Further to ongoing thought on this area, it’s not just Public or private. Of course. Duh.
It’s public, private, personal, political (with a small p)…
One’s personal thoughts may not be of interest to others (indeed one’s professional colleagues are quite likely to hold different opinions), and are quite likely to distract from the ongoing ‘grown-up-ness’ of the posting. Do you really want to read my quotes from Hunter S. Thompson circa 1969? I have a big urge to share them… So these need to be clearly sign-posted (or put somewhere else?). Grown up bloggers who I admire tell me that this is not news.
But, more interestingly are the political thoughts…
Let’s say that I feel like I have not been treated properly by a partner / colleague / employer / client / agent (heaven forbid). This is, obviously, entirely fictional.
This experience is likely to be very important to me, but, actually, no-one who isn’t involved really wants to know about it, do they?
There are dark underbellies to all activities, which people really don’t seem to want to know, and, just because I think it’s important, doesn’t mean it should be shared with the world (even if my ENTP nature makes it hard for me to keep my trap shut)… It’s a political issue, and therefore, needs to be handled ‘apropriately’ or ‘professionally’; not my favourite words to be honest, but perhaps one should try to deal with these things structurally without broadcasting them to the world. I have made this mistake a few times now I think about it, usually because I (know that) don’t think that the system will resolve the situation, or gives a hoot, or I just had to open my big mouth…

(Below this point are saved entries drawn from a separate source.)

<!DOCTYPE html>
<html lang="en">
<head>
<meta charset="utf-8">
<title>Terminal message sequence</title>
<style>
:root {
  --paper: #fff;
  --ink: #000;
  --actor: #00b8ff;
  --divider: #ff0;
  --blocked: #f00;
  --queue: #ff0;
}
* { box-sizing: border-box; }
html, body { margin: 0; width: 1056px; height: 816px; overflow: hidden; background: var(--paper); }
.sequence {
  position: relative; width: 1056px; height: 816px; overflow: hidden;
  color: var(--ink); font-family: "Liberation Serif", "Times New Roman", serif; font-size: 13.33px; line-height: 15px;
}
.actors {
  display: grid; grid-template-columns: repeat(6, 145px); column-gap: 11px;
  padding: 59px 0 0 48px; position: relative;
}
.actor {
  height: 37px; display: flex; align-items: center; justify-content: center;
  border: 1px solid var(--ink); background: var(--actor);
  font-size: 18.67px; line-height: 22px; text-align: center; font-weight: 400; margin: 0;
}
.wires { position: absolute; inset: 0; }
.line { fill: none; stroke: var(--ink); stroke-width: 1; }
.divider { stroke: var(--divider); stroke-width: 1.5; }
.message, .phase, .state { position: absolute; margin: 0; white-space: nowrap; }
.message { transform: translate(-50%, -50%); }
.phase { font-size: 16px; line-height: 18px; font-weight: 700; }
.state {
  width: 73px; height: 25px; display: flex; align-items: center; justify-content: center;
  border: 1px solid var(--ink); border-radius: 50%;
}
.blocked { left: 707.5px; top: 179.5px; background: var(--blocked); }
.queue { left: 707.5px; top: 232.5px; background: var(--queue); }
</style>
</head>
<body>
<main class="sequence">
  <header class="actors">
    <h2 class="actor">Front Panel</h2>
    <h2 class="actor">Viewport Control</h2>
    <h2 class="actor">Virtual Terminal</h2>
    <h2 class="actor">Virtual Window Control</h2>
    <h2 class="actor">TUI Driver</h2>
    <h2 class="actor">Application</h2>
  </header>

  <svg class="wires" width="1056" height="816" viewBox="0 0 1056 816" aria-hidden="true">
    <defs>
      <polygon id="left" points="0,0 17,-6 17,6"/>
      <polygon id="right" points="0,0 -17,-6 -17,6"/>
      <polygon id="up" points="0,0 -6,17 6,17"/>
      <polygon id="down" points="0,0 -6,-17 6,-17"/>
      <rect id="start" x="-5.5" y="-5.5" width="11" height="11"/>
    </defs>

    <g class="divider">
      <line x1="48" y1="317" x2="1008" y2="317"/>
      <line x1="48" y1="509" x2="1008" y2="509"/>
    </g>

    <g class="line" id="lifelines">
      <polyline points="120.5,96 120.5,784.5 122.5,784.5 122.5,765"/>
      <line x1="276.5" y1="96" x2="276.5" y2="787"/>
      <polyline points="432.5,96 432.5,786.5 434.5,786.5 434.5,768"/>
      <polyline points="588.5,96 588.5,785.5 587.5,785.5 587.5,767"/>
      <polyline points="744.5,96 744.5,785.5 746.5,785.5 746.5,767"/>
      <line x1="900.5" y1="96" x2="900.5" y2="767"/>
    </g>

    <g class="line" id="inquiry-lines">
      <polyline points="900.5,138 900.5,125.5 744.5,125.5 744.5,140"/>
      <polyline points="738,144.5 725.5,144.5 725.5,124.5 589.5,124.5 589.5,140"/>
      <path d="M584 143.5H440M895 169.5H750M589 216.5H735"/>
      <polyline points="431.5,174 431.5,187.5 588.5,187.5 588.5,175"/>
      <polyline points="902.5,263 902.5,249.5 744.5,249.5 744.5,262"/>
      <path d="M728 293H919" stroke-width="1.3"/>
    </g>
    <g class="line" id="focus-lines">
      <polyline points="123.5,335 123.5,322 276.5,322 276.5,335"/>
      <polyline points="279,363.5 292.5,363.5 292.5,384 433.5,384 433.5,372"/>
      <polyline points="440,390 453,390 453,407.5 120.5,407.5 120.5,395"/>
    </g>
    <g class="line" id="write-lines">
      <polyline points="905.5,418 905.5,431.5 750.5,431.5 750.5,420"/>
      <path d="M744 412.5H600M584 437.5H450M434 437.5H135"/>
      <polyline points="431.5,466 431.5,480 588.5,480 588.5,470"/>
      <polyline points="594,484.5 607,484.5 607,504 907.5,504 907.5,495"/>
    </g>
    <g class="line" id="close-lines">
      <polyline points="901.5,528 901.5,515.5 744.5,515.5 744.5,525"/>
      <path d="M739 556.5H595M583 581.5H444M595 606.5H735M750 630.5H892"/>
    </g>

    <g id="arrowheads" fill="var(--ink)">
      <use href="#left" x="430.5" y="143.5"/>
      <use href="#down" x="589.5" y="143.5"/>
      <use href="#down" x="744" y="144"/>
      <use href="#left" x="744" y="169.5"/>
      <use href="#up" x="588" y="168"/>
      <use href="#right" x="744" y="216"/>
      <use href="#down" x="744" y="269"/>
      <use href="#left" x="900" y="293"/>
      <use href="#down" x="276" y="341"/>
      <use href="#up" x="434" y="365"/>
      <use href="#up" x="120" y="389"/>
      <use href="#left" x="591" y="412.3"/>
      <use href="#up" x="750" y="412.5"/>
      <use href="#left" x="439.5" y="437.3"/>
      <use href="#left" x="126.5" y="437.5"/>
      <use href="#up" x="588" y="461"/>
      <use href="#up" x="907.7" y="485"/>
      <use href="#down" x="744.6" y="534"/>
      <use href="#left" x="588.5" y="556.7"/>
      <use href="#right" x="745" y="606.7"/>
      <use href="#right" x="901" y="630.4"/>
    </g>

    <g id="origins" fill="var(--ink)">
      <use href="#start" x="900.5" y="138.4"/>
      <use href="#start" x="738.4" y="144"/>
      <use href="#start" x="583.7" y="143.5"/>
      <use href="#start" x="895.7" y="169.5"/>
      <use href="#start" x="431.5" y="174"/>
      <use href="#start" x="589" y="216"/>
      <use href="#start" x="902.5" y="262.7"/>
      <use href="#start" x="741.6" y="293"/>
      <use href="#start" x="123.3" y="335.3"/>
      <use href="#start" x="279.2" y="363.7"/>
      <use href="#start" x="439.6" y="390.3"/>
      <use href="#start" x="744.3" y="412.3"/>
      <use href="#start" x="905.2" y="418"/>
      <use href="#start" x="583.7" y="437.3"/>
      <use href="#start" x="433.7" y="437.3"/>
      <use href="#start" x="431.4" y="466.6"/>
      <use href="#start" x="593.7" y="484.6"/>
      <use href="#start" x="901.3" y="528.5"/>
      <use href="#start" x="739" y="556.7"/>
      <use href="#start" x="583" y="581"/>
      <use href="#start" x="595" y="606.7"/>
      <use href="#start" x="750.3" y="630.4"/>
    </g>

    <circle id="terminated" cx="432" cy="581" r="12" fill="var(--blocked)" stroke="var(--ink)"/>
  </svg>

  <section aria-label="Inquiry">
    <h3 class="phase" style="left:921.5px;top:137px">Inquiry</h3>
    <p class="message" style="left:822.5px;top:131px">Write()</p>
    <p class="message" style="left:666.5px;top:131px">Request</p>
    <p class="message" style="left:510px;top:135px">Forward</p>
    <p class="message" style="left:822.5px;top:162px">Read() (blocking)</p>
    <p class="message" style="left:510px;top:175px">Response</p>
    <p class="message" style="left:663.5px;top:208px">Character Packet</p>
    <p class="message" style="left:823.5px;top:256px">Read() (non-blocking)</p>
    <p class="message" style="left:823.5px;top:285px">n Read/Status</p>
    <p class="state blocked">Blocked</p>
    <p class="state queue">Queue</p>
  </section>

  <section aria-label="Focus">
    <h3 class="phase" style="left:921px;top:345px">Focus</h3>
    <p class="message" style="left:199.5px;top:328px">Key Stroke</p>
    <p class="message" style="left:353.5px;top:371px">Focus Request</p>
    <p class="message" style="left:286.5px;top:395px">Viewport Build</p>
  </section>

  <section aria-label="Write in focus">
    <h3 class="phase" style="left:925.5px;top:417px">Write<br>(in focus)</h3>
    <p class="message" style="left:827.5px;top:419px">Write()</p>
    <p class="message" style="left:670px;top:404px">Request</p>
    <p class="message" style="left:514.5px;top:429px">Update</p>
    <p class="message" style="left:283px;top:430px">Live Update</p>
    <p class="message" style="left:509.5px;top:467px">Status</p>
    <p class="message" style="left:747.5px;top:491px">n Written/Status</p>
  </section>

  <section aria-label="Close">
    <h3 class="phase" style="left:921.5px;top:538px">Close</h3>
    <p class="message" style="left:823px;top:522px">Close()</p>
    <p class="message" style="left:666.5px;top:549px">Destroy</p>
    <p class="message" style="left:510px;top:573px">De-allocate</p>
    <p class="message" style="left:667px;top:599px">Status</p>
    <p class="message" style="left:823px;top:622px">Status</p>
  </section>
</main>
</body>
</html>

I’ve always been keen on us all learning from when things go wrong, and been absolutely fascinated with people’s obssessions to sweep bad jobs under an organisational carpet. It’s just too dumb for words and holds back any chance of organisational mental evolution we have.

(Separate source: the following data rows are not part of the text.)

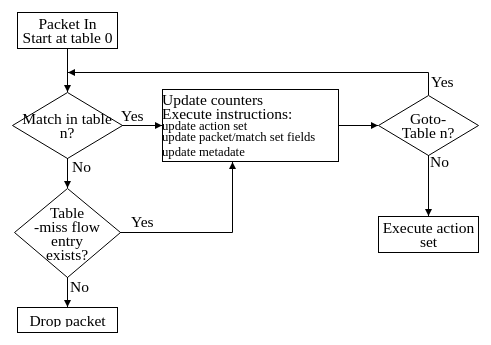
<!DOCTYPE html>
<html lang="en">
<head>
<meta charset="utf-8">
<title>Packet flow through tables</title>
<style>
:root { --ink: #000; --paper: #fff; --line: 14px; }
* { box-sizing: border-box; }
html, body { margin: 0; overflow: hidden; background: var(--paper); }
.flowchart {
  position: relative; width: 491px; height: 345px; overflow: hidden;
  color: var(--ink); background: var(--paper);
  font: 15.5px/var(--line) "Liberation Serif", "Times New Roman", serif;
}
.connectors { position: absolute; inset: 0; }
.connectors .shape, .connectors .wire { fill: none; stroke: var(--ink); stroke-width: 1; }
.connectors .shape { fill: var(--paper); }
.node {
  position: absolute; display: flex; align-items: center; justify-content: center;
  text-align: center; white-space: nowrap;
}
.box { border: 1px solid var(--ink); background: var(--paper); }
.start { left: 17px; top: 12px; width: 101px; height: 37px; }
.match { left: 12px; top: 93px; width: 110px; height: 66px; }
.miss { left: 14px; top: 189px; width: 106px; height: 89px; }
.goto { left: 378px; top: 96px; width: 100px; height: 60px; }
.execute { left: 378px; top: 216px; width: 101px; height: 37px; }
.drop { left: 17px; top: 307px; width: 101px; height: 26px; align-items: flex-start; padding-top: 6px; }
.drop span { height: 13px; overflow: hidden; }
.update {
  left: 162px; top: 89px; width: 177px; height: 73px; padding-top: 3px;
  flex-direction: column; align-items: flex-start; justify-content: flex-start; text-align: left;
}
.update span { margin-left: -1px; }
.update .step { font-size: 12.7px; line-height: 11px; }
.update .step:last-child { margin-top: 4px; }
.label { position: absolute; white-space: nowrap; }
</style>
</head>
<body>
<main class="flowchart">
  <svg class="connectors" width="491" height="345" viewBox="0 0 491 345" aria-hidden="true">
    <defs>
      <marker id="arrow" markerUnits="userSpaceOnUse" markerWidth="8" markerHeight="8" refX="7" refY="4" orient="auto">
        <polygon points="0,0.5 7,4 0,7.5"/>
      </marker>
    </defs>
    <polygon class="shape" points="12.5,125.5 67.5,92.5 122.5,125.5 67.5,158.5"/>
    <polygon class="shape" points="14.5,232.5 67.5,188.5 120.5,232.5 67.5,277.5"/>
    <polygon class="shape" points="378.5,125.5 428.5,95.5 478.5,125.5 428.5,155.5"/>
    <g class="wire" marker-end="url(#arrow)">
      <path class="wire" marker-end="url(#arrow)" d="M67.5 49V92"/>
      <path class="wire" marker-end="url(#arrow)" d="M67.5 158V188"/>
      <path class="wire" marker-end="url(#arrow)" d="M67.5 277V307"/>
      <path class="wire" marker-end="url(#arrow)" d="M122 125.5H162"/>
      <path class="wire" marker-end="url(#arrow)" d="M339 125.5H378"/>
      <path class="wire" marker-end="url(#arrow)" d="M120 232.5H232.5V162"/>
      <path class="wire" marker-end="url(#arrow)" d="M428.5 95V72.5H68"/>
      <path class="wire" marker-end="url(#arrow)" d="M428.5 155V216"/>
    </g>
  </svg>

  <div class="node box start">Packet In<br>Start at table 0</div>
  <div class="node match">Match in table<br>n?</div>
  <div class="node miss">Table<br>-miss flow<br>entry<br>exists?</div>
  <div class="node box drop"><span>Drop packet</span></div>
  <div class="node box update">
    <span>Update counters</span>
    <span>Execute instructions:</span>
    <span class="step">update action set</span>
    <span class="step">update packet/match set fields</span>
    <span class="step">update metadate</span>
  </div>
  <div class="node goto">Goto-<br>Table n?</div>
  <div class="node box execute">Execute action<br>set</div>

  <span class="label" style="left:121px;top:109px">Yes</span>
  <span class="label" style="left:72px;top:160px">No</span>
  <span class="label" style="left:131px;top:215px">Yes</span>
  <span class="label" style="left:70px;top:280px">No</span>
  <span class="label" style="left:431px;top:75px">Yes</span>
  <span class="label" style="left:430px;top:155px">No</span>
</main>
</body>
</html>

This is one of the many things about KM I have always admired (lessons learnt for want of a better analogy), and stick to when working with people: ‘why did it go wrong?’ ‘how to avoid it in the future’ etc. When things go wrong, there is usually an avoidable reason which can be identified and resolved in an honourable manner.

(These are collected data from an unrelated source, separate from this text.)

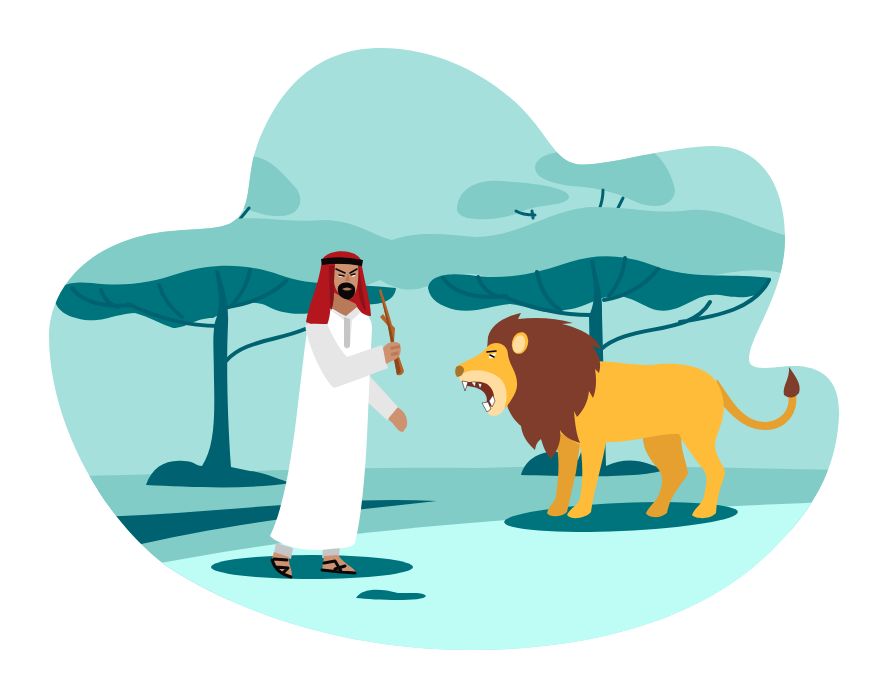
<!DOCTYPE html>
<html lang="en">
<head>
<meta charset="utf-8">
<title>Man facing a lion on the savanna</title>
<style>
:root{
  --sky:#a5e0dc; --haze:#82ccc7; --canopy:#00747d; --trunk:#006270; --sand:#bdfdf5;
  --robe:#fff; --sleeve:#e6e6e6; --cuff:#c4c6c8; --skin:#cf9270; --skin-shade:#b87a58;
  --scarf:#b3161c; --scarf-shade:#8f1016; --ink:#0a0808; --wood:#b5652b; --wood-shade:#8c4a1c;
  --fur:#ffbc38; --fur-shade:#e5a02f; --mane:#803d2b; --muzzle:#ffdca0; --nose:#a8752a; --mouth:#7a2d1e;
}
html,body{margin:0;background:#fff}
body{width:888px;height:699px;overflow:hidden}
svg{display:block}
.sky{fill:var(--sky)} .haze{fill:var(--haze)} .canopy{fill:var(--canopy)} .trunk{fill:var(--trunk)} .sand{fill:var(--sand)}
.branch{fill:none;stroke:var(--trunk);stroke-width:4;stroke-linecap:round}
.robe{fill:var(--robe)} .sleeve{fill:var(--sleeve)} .cuff{fill:var(--cuff)} .skin{fill:var(--skin)} .skin-shade{fill:var(--skin-shade)}
.scarf{fill:var(--scarf)} .scarf-shade{fill:var(--scarf-shade)} .ink{fill:var(--ink)} .white{fill:#fff}
.wood{fill:var(--wood)} .wood-shade{fill:var(--wood-shade)}
.fur{fill:var(--fur)} .fur-shade{fill:var(--fur-shade)} .mane{fill:var(--mane)} .muzzle{fill:var(--muzzle)} .nose{fill:var(--nose)} .mouth{fill:var(--mouth)}
.strap{fill:none;stroke:var(--ink);stroke-width:3;stroke-linecap:round;stroke-linejoin:round}
.line{fill:none;stroke:var(--ink);stroke-width:1.6;stroke-linecap:round}
</style>
</head>
<body>
<svg width="888" height="699" viewBox="0 0 888 699" role="img" aria-label="A man in a white robe holding a stick faces a roaring lion on the savanna">
<defs>
  <clipPath id="blob">
    <path d="M381 48C446 48 503 84 533 121C551 143 558 160 576 164C602 168 662 147 714 146C760 146 785 184 785 238C785 296 748 336 749 360C751 374 776 365 798 366C828 368 840 386 839 416C836 480 803 520 768 554C698 621 590 650 470 650C350 650 240 615 165 565C100 515 49 420 49 336C49 300 72 270 98 254C155 220 203 236 231 223C254 210 245 178 257 146C278 88 317 48 381 48Z"/>
  </clipPath>
</defs>

<g id="savanna" clip-path="url(#blob)">
  <rect class="sky" width="888" height="699"/>

  <g id="far-trees">
    <path class="haze" d="M240 158C265 150 281 172 296 188C305 200 300 216 280 216C258 217 248 206 235 208Z"/>
    <path class="haze" d="M457 209C458 188 478 179 501 181C528 183 565 186 569 196C570 206 540 204 526 210C504 221 457 224 457 209Z"/>
    <path class="haze" d="M535 167C537 150 570 151 600 148L650 150C664 158 673 178 675 190C674 208 653 209 636 202C612 190 590 187 571 186C550 183 535 178 535 167Z"/>
    <path class="branch" style="stroke-width:3" d="M249 208L240 219M516 211Q522 215 535 215M532 211L533 218M603 190Q603 200 599 210M623 198L617 210"/>
  </g>
  <path class="haze" d="M40 240C130 225 190 232 232 219C262 216 290 223 325 220C356 221 372 235 392 240C420 230 448 235 476 237C520 236 550 210 590 207C630 206 655 215 690 210C730 207 755 230 800 239V280C770 265 740 270 705 277C665 285 640 255 600 258C550 265 520 285 480 275C455 270 440 280 428 286C410 293 395 289 380 280L330 300L40 300Z"/>

  <path class="haze" d="M40 476C180 476 300 466 480 468C610 464 720 468 850 470V530H40Z"/>
  <path class="haze" d="M60 490H480V600H60Z"/>
  <path class="trunk" d="M90 517C210 515 330 495 437 501C340 512 240 520 120 549Z"/>
  <path class="sand" d="M130 569C300 535 480 516 850 501V680H130Z"/>

  <g id="left-tree">
    <path class="canopy" d="M54 298C56 284 72 281 92 283C126 287 150 283 180 273C215 262 250 264 280 275C312 287 350 283 396 288C394 306 370 306 345 303C315 316 288 318 265 305C240 297 225 312 213 318C195 318 187 328 173 328C160 324 150 317 135 313C110 315 105 322 85 320C68 317 57 312 54 298Z"/>
    <path class="branch" d="M72 288Q88 309 132 305M101 290Q106 304 118 307M128 304Q174 326 219 326M159 285Q165 304 182 317M286 281Q265 301 228 307M250 270Q247 288 233 304M226 361C250 333 303 344 332 310"/>
    <path class="trunk" d="M215 270H219C222 285 229 296 228 324C226 370 228 425 231 467L250 471C264 472 280 480 291 483C245 490 190 487 146 485C152 467 166 459 184 461C194 461 196 466 202 466C214 448 215 420 214 381C214 350 212 338 215 322C222 304 218 290 215 270Z"/>
  </g>

  <g id="right-tree">
    <path class="canopy" d="M428 288C430 274 450 273 470 275C510 282 545 270 570 262C600 252 630 256 655 266C690 280 735 273 771 278C768 294 750 300 726 296C700 290 690 306 670 310C650 314 642 300 620 296C600 294 585 309 565 310C545 317 530 306 510 304C490 306 476 313 456 310C440 306 430 300 428 288Z"/>
    <path class="branch" d="M443 278Q460 301 506 296M478 277Q484 293 500 297M502 296Q550 316 594 315M537 272Q542 298 560 310M658 269Q638 294 604 300M625 258Q624 277 609 296M600 350C630 322 690 337 710 302M680 322C720 316 755 308 769 280"/>
    <path class="trunk" d="M590 260H594C597 280 603 290 602 315L606 466C630 455 648 463 664 470C640 479 560 476 521 475C525 460 540 450 558 452L578 460C592 430 590 370 589 316C597 299 594 284 590 260Z"/>
  </g>

  <g id="ground-shadows">
    <ellipse class="canopy" cx="312" cy="567" rx="101" ry="12"/>
    <ellipse class="canopy" cx="621" cy="517" rx="117" ry="14" transform="rotate(-2.5 621 517)"/>
    <path class="canopy" d="M356 598C362 588 380 588 398 593C412 593 424 592 426 596C424 602 375 600 356 598Z"/>
  </g>
</g>

<g id="man">
  <g id="feet">
    <path class="cuff" d="M276 543L293 548L291 559L274 553ZM323 547L340 545L339 557L322 558Z"/>
    <path class="skin" d="M274 552L289 557C288 566 294 572 291 577C281 578 276 568 271 562ZM324 556L338 555C343 563 353 567 356 572C346 575 333 570 322 571Z"/>
    <path class="strap" d="M272 560Q276 573 291 577M274 559L287 560M276 567L288 568L283 573M322 570Q338 572 355 573M324 563L335 561L341 571M335 569L345 566"/>
  </g>
  <g id="far-arm">
    <path class="skin" d="M388 415L397 407C405 411 408 418 407 426L403 432C396 431 396 425 389 420Z"/>
    <path class="sleeve" d="M366 372L398 407L387 420L362 397Z"/>
  </g>
  <path class="robe" d="M309 321C320 311 336 306 348 307C362 309 372 315 372 328L369 390C367 440 365 500 355 543C352 549 337 548 330 549C308 553 280 546 270 536C285 505 293 450 299 395C303 365 305 340 309 321Z"/>
  <g id="head">
    <path class="skin-shade" d="M333 288L358 290L358 312L348 318L331 308Z"/>
    <path class="scarf" d="M322 260C327 249 355 248 361 260C364 282 370 297 371 316C364 316 358 311 356 304L329 290C332 306 330 318 327 325C320 326 312 325 306 322C309 302 319 286 322 260Z"/>
    <path class="scarf-shade" d="M329 266L337 265C331 280 337 297 331 311C329 300 330 284 329 266ZM355 265L359 266C360 282 364 295 366 311C357 303 359 281 355 265Z"/>
    <path class="skin" d="M335 264H358C359 277 358 292 352 298C342 301 335 291 334 282Z"/>
    <path class="ink" d="M338 287C341 281 352 281 355 288C356 296 351 301 345 299C339 297 337 292 338 287Z"/>
    <path class="skin-shade" d="M342 289Q347 286 352 289Q347 292 342 289Z"/>
    <path class="white" d="M337 275L345 276Q341 279 337 275ZM350 275L356 274Q354 279 350 275Z"/>
    <path class="line" d="M336 269L345 273M350 273L357 269M339 275L344 276M351 275L355 274"/>
    <path class="skin-shade" d="M348 273L350 281L345 281Z"/>
    <path class="ink" d="M321 259Q340 255 363 260L362 266Q340 262 322 265Z"/>
  </g>
  <path class="sleeve" d="M329 309L346 316L357 307L360 313L352 320L350 347Q347 350 344 347V320Z"/>
  <path class="cuff" d="M344 317L350 319V346Q347 350 344 346Z"/>
  <g id="raised-arm">
    <path class="wood" d="M379 290L381 289C385 302 389 313 392 325L395 328L394 342L404 371Q403 376 397 375C393 355 391 341 388 326L380 317L383 314L386 318Z"/>
    <path class="wood-shade" d="M380 291L391 329L401 372L397 375L388 327Z"/>
    <path class="sleeve" d="M305 325C312 323 320 324 327 324C333 337 340 350 347 357L382 345L388 368C371 374 350 383 334 388C325 381 309 350 305 325Z"/>
    <path class="skin" d="M383 348C388 341 395 340 400 344C402 351 400 357 396 359L386 364Z"/>
    <path class="skin-shade" d="M390 347L400 345L400 348L391 350ZM391 353L399 351L398 355L391 356Z"/>
  </g>
</g>

<g id="lion">
  <g id="tail">
    <path class="fur-shade" d="M717 379C732 401 743 421 764 422C781 422 791 409 788 395L796 394C799 415 784 431 764 430C739 429 727 408 714 397Z"/>
    <path class="mane" d="M789 367C795 376 802 384 799 393Q792 401 784 395C782 386 790 379 789 367Z"/>
  </g>
  <path class="fur-shade" d="M643 434L682 433C679 448 687 462 688 474C682 484 670 495 667 513C660 519 648 518 646 513C650 505 656 502 659 494C662 487 664 477 659 470C649 458 642 448 643 434Z"/>
  <path class="fur-shade" d="M559 434L582 431L576 472C573 487 570 498 567 512C561 518 549 517 547 513C549 505 555 503 556 496C559 473 560 455 555 441Z"/>
  <path class="fur" d="M565 362C605 357 635 368 659 364C690 362 718 369 723 398C727 422 714 434 715 447C717 460 726 467 725 475C721 485 717 497 716 513C710 520 695 519 692 515C695 507 702 505 704 496C706 485 709 477 703 469C694 457 685 446 679 434C657 433 633 443 606 442C602 466 594 490 591 512C585 519 570 520 567 515C571 507 578 506 580 498C584 477 582 455 580 445L555 430Z"/>
  <g id="mane">
    <path class="mane" d="M488 337C491 324 506 316 521 313L518 319C537 317 556 318 573 323L562 324C580 328 597 337 601 349L592 346C599 354 602 363 599 373L595 369C597 380 596 391 593 398L589 391C588 403 582 412 577 417L574 411C575 423 576 433 580 443C570 440 564 436 560 430C562 442 556 453 551 459C545 452 543 446 541 439C537 442 536 445 535 450C527 443 522 435 521 426C513 419 505 408 507 397L510 370L487 350Z"/>
  </g>
  <g id="face">
    <path class="fur" d="M488 346C495 340 508 343 508 355C510 367 518 373 517 386C516 395 510 401 506 408L485 391L459 375L457 366C469 359 481 356 488 346Z"/>
    <path class="mouth" d="M467 380C479 378 493 382 496 394C498 403 491 410 486 405C490 394 481 387 467 386Z"/>
    <path class="muzzle" d="M459 376C469 368 485 369 497 376C508 383 509 399 503 411C498 418 488 417 486 410C497 405 496 390 487 384C479 379 468 384 460 381Z"/>
    <path class="nose" d="M456 367Q461 363 464 369Q464 376 457 377Q454 373 456 367Z"/>
    <path class="white" stroke="#38251b" stroke-width=".6" d="M462 381L468 382L465 391ZM471 382L476 382L475 387ZM478 383L482 384L480 389ZM482 403L488 402L491 409L487 412ZM489 401L493 395L495 401L492 407Z"/>
    <path class="white" d="M489 355L496 353Q494 360 489 358Z"/>
    <path class="line" d="M487 352L496 351M490 355L494 357"/>
    <ellipse class="fur" cx="520" cy="343" rx="8" ry="11" transform="rotate(14 520 343)"/>
    <ellipse class="muzzle" cx="519" cy="344" rx="6" ry="9" transform="rotate(14 519 344)"/>
  </g>
</g>
</svg>
</body>
</html>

At Contactivity one of the working groups proposed a journal series about exactly this, and in our forthcoming chapter in the next KnowledgeBoard community book (Ron Dvir and I are keenly looking forward to this), we point very clearly to the strengths and weaknesses of the event itself, and what we would not do again if we were to organise such a gig (which I dearly hope to one day).
Our recent final CILIP meeting was focused on capturing lessons learnt (the job was a good’un) in order not re-invent every wheel and help others. Surely everyone does this? Do they share it? I hear talk of NDAs which is always a bit of shame – why can’t an organisation let others know how an experimental membership community project went?
So… back to the embarrassing (theoretical) bit: if a gig goes ‘south’, does that make any public discussion of it ‘political’? Should all discussion be kept behind closed doors? Hmm. Is it one of those we don’t refer to because it’s too political? But by not referring to it, we’ll never learn, and learning is the best thing ever for everyone.
I don’t know, but either way, I reckon it’s all about thinking about what you are about to blather about from this perspective and actioning apropriately: public? private? personal? political?
E.g. the opening paragraph to David Hare’s Guardian piece about Alistair Campbell’s newly published and highly political/personal/public/private diaries
When years ago Richard Eyre showed me the manuscript of his painfully unedited diaries and asked me my opinion on whether he should publish them, I advised him vainly against. Richard was rightly admired as one of the strongest theatrical producers this country had ever known. Under his leadership the National Theatre had experienced a glorious period of vitality during which one actor, director and playwright after another had done their best work. Why on earth would he now wish to inform the world that his genuine distinction had been achieved against a relentless background of depression and self-questioning?